Eulogy: There’s a prescience to this track from 1996’s Ænima that feels even more appropriate today than it ever has. Rumors about who Keenan is singing about have abound. One of the more commonly accepted notions was that it’s a tongue-in-cheek memorial to Scientology founder L. Ron Hubbard but since he died ten years before this song, I’m skeptical. The who matters far less than the rest of the song implies, however. Ultimately this is a song about rejecting those who purport to speak for us and thinking for ourselves. By removing any specific notions about who the song might be about from the context, it could be about anyone. It also serves as a beat by beat recounting of how fascists and fools gain power by “standing above the crowd [and having] a voice that was strong and loud.” Anyone can gain power by “ranting and raving” but, in the end, it’s a façade and, when they’re gone, they won’t be missed.
Disposition/Reflection/Triad: Originally conceived as a single 24-minute song entitled “Resolution,” before being broken up into three distinct tracks, these songs make up an epic prog-rock banger that brings the emotional crux of 2001’s Lateralus to a close. Flowing like the movements of symphony of heavy metal, they serve as a sort of final mission statement for the over-arching themes of introspection and transcendence that are explored throughout the album. One part Pink Floyd and one part Led Zeppelin, it’s 24 minutes of mind-bending fury that pushes you forward on a journey of self-reflection and ego destruction that’s as heavy as any trip you’re likely to take.
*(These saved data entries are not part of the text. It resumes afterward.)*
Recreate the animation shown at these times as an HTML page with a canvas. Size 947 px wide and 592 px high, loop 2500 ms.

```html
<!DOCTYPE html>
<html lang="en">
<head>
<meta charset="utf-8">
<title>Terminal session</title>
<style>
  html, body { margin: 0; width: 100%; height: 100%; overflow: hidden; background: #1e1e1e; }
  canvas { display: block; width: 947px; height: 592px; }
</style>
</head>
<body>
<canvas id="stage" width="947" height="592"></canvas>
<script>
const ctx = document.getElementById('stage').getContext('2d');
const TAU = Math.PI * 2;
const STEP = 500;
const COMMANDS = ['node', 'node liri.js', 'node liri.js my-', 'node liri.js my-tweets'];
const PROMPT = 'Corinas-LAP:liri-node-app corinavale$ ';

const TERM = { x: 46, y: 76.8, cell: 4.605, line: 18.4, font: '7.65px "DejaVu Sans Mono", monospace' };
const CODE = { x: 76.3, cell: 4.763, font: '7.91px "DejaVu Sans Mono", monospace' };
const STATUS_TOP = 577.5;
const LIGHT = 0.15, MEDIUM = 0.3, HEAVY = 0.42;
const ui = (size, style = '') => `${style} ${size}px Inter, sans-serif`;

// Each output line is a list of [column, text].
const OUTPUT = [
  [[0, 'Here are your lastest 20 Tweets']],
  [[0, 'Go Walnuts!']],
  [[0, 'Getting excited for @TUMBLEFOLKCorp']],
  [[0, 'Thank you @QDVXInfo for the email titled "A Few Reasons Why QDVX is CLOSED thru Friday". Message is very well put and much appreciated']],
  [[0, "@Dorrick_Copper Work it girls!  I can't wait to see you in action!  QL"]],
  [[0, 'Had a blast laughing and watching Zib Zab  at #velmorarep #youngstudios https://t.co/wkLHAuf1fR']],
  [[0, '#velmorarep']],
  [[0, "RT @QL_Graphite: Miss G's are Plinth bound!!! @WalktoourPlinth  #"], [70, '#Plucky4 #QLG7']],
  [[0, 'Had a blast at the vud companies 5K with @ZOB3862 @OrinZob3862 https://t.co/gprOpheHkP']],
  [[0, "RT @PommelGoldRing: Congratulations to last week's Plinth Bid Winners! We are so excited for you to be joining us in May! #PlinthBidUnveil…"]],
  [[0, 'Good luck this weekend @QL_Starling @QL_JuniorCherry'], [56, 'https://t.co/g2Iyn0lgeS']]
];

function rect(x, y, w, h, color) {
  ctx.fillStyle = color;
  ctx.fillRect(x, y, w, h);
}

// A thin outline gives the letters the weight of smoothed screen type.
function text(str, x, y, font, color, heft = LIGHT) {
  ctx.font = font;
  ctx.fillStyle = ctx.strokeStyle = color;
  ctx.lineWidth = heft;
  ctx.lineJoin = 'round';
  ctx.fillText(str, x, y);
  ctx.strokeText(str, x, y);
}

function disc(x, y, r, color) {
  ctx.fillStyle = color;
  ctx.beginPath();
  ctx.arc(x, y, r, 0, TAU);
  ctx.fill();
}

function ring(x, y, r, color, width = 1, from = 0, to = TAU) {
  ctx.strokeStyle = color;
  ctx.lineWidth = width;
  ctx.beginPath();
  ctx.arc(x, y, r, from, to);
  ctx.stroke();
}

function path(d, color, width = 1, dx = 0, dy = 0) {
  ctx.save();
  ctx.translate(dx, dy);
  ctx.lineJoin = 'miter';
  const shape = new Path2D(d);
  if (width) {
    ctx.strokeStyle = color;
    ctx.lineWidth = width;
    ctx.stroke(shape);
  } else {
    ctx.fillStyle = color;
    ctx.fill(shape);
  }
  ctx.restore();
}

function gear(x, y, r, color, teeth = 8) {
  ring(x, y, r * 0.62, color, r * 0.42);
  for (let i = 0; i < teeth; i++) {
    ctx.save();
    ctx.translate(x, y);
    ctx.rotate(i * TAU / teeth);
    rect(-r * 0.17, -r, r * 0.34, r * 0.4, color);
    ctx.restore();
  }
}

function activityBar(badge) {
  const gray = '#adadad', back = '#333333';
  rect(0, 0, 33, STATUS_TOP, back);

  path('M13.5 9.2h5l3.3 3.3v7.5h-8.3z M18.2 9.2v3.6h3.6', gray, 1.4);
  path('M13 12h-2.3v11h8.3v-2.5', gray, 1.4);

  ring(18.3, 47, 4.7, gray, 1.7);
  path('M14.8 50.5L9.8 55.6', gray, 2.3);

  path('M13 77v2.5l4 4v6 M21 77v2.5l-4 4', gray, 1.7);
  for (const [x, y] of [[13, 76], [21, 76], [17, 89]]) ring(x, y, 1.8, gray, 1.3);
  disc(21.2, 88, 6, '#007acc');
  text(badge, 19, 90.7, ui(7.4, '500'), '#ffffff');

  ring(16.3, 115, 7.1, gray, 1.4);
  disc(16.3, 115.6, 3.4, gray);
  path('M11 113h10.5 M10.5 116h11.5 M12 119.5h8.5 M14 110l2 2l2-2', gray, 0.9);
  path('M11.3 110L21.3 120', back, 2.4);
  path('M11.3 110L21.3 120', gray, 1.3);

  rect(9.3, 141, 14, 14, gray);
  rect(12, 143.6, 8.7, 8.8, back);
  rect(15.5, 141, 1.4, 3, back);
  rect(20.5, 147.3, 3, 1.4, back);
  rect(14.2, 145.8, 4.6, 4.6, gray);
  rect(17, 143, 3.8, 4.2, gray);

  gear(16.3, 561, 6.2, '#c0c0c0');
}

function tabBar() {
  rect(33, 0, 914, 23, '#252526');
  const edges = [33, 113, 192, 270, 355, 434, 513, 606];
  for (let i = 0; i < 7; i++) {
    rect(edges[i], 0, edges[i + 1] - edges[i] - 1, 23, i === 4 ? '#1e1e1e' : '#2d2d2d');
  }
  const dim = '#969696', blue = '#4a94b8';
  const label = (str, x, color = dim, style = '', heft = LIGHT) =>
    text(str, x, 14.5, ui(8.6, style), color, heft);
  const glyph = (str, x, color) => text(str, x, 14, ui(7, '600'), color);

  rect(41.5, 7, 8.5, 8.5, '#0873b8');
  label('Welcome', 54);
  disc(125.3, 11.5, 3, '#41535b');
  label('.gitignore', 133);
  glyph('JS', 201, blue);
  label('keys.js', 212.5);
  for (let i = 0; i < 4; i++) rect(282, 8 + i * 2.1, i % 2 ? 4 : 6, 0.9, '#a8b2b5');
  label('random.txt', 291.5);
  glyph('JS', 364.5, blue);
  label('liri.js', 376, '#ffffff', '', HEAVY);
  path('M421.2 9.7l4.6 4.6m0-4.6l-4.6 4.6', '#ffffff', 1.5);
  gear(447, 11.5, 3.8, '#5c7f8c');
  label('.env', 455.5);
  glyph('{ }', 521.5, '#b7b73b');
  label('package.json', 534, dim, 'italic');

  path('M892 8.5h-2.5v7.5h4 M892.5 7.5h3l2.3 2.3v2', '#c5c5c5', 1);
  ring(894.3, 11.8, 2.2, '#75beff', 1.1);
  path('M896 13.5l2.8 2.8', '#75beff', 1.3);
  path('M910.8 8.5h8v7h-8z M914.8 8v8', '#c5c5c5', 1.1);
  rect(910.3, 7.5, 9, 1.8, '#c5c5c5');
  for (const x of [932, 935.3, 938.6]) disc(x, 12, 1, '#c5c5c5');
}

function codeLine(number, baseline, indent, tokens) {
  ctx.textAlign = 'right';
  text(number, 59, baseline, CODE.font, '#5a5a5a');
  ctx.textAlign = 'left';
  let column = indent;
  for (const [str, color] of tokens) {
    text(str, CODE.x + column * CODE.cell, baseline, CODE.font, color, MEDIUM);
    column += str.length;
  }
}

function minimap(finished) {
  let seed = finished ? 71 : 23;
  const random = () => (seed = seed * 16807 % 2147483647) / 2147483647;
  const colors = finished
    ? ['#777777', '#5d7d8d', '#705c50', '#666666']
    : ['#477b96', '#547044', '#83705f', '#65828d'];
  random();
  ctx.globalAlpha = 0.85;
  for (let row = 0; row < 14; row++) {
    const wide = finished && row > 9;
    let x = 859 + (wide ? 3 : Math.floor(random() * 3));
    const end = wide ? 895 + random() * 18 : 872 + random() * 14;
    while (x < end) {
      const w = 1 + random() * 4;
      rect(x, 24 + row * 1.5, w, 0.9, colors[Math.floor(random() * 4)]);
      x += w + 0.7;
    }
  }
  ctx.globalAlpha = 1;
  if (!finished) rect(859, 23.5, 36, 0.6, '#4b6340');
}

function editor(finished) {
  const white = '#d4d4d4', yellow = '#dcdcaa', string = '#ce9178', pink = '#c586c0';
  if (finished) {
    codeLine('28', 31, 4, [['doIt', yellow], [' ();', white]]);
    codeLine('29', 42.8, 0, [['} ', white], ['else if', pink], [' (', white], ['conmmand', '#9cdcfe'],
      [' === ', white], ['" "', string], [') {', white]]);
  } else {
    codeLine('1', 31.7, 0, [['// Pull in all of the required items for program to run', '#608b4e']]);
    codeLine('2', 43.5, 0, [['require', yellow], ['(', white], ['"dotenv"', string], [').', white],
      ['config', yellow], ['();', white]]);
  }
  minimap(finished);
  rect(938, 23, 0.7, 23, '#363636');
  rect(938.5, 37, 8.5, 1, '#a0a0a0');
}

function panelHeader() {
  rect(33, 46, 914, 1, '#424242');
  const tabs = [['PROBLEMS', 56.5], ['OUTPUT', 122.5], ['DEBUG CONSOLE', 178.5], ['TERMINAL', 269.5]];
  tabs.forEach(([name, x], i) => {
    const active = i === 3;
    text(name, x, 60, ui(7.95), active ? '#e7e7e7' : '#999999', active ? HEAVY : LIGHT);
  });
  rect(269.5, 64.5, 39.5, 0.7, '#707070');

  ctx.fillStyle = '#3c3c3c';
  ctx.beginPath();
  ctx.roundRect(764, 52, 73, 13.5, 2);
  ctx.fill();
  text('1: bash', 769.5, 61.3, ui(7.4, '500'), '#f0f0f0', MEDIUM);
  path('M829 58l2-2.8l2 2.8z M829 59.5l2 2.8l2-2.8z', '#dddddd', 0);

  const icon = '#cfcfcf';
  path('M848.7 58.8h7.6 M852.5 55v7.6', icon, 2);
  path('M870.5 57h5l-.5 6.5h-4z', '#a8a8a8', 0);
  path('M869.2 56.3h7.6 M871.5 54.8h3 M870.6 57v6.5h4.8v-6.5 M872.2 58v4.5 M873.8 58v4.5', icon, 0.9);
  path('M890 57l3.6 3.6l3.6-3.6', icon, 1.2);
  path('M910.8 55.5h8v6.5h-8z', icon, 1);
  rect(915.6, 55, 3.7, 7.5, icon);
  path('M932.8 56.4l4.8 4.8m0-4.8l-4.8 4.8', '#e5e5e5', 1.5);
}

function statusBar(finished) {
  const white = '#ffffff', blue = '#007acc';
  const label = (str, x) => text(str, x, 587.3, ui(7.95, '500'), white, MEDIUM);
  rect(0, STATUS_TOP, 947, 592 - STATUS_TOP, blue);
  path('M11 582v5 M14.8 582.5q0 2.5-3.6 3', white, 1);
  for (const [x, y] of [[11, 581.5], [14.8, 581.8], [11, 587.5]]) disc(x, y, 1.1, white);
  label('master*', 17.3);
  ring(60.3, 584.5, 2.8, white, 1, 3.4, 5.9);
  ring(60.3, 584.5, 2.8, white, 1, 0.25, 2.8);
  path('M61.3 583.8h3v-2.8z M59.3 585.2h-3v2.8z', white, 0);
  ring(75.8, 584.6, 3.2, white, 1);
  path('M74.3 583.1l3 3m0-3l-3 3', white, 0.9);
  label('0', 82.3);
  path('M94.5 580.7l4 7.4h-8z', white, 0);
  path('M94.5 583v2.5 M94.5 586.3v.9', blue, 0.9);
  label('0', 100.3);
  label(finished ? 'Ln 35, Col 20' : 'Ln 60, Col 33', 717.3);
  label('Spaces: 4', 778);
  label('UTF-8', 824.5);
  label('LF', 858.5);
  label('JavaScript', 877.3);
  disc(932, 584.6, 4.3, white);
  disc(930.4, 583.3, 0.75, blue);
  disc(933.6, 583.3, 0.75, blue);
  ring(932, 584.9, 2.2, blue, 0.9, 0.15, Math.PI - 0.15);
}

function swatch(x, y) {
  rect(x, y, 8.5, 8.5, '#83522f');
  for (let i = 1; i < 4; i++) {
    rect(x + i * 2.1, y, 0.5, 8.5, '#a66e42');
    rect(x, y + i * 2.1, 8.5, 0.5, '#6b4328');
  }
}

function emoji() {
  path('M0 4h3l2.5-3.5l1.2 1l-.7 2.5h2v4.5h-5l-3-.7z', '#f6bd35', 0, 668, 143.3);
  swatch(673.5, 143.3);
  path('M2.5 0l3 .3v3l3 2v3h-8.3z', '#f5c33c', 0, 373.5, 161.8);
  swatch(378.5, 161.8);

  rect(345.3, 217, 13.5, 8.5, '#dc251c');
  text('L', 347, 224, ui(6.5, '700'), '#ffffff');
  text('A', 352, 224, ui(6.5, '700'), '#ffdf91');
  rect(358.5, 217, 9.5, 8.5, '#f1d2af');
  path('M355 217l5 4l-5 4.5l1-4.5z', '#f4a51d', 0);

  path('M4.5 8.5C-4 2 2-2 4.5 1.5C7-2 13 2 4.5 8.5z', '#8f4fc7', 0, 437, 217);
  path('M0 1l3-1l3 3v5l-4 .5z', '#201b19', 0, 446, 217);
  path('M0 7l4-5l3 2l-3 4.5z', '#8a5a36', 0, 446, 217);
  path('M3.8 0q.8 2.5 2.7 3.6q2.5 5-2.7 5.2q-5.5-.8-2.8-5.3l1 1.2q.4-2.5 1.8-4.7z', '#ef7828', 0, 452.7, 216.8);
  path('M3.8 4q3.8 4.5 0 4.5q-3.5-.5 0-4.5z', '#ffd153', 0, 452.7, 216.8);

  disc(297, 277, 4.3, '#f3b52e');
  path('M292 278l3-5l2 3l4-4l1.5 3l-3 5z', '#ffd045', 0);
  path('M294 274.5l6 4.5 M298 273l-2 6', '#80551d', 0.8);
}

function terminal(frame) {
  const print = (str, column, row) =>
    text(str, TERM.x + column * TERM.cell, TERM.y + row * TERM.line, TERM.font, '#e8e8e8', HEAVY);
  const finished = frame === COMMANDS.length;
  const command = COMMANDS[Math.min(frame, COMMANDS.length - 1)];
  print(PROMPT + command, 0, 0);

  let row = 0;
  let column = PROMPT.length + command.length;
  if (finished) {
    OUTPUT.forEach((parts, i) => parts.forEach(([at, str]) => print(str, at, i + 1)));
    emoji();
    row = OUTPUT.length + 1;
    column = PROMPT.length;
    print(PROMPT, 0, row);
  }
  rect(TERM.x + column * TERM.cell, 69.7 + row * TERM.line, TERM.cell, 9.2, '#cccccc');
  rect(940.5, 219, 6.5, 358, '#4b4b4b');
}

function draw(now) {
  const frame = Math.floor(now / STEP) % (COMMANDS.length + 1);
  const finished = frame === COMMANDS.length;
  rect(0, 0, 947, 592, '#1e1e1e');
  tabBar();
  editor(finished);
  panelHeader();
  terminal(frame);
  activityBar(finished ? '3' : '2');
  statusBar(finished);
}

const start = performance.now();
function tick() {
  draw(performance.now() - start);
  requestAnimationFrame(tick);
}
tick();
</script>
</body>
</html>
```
Wings for Marie/10,000 Days: Written following the death of Keenan’s mother, these two tracks form a world destroying 18-minute eulogy unlike any that has ever been given. For backstory, Keenan’s mother suffered a debilitating stroke when was 11 years old (explored in the song “Jimmy” off of Ænima). She spent the next 27 years (or 10,000 days) in a wheelchair before dying in 2003. “Wings for Marie/10,000 Days” finds Keenan exalting his mother and her Christian faith, which he’d often railed against in other songs (see also: A Perfect Circle’s “Judith,” also about Keenan’s mother). It’s the most emotional song from a band that’s never shied away from delving into emotional material, finding Keenan coming to terms not just with his mother’s death but with the faith his mother displayed throughout the final 27 years of her life. If you’re not sobbing by the time Keenan sings “Give me my wings,” then I don’t know what to tell you.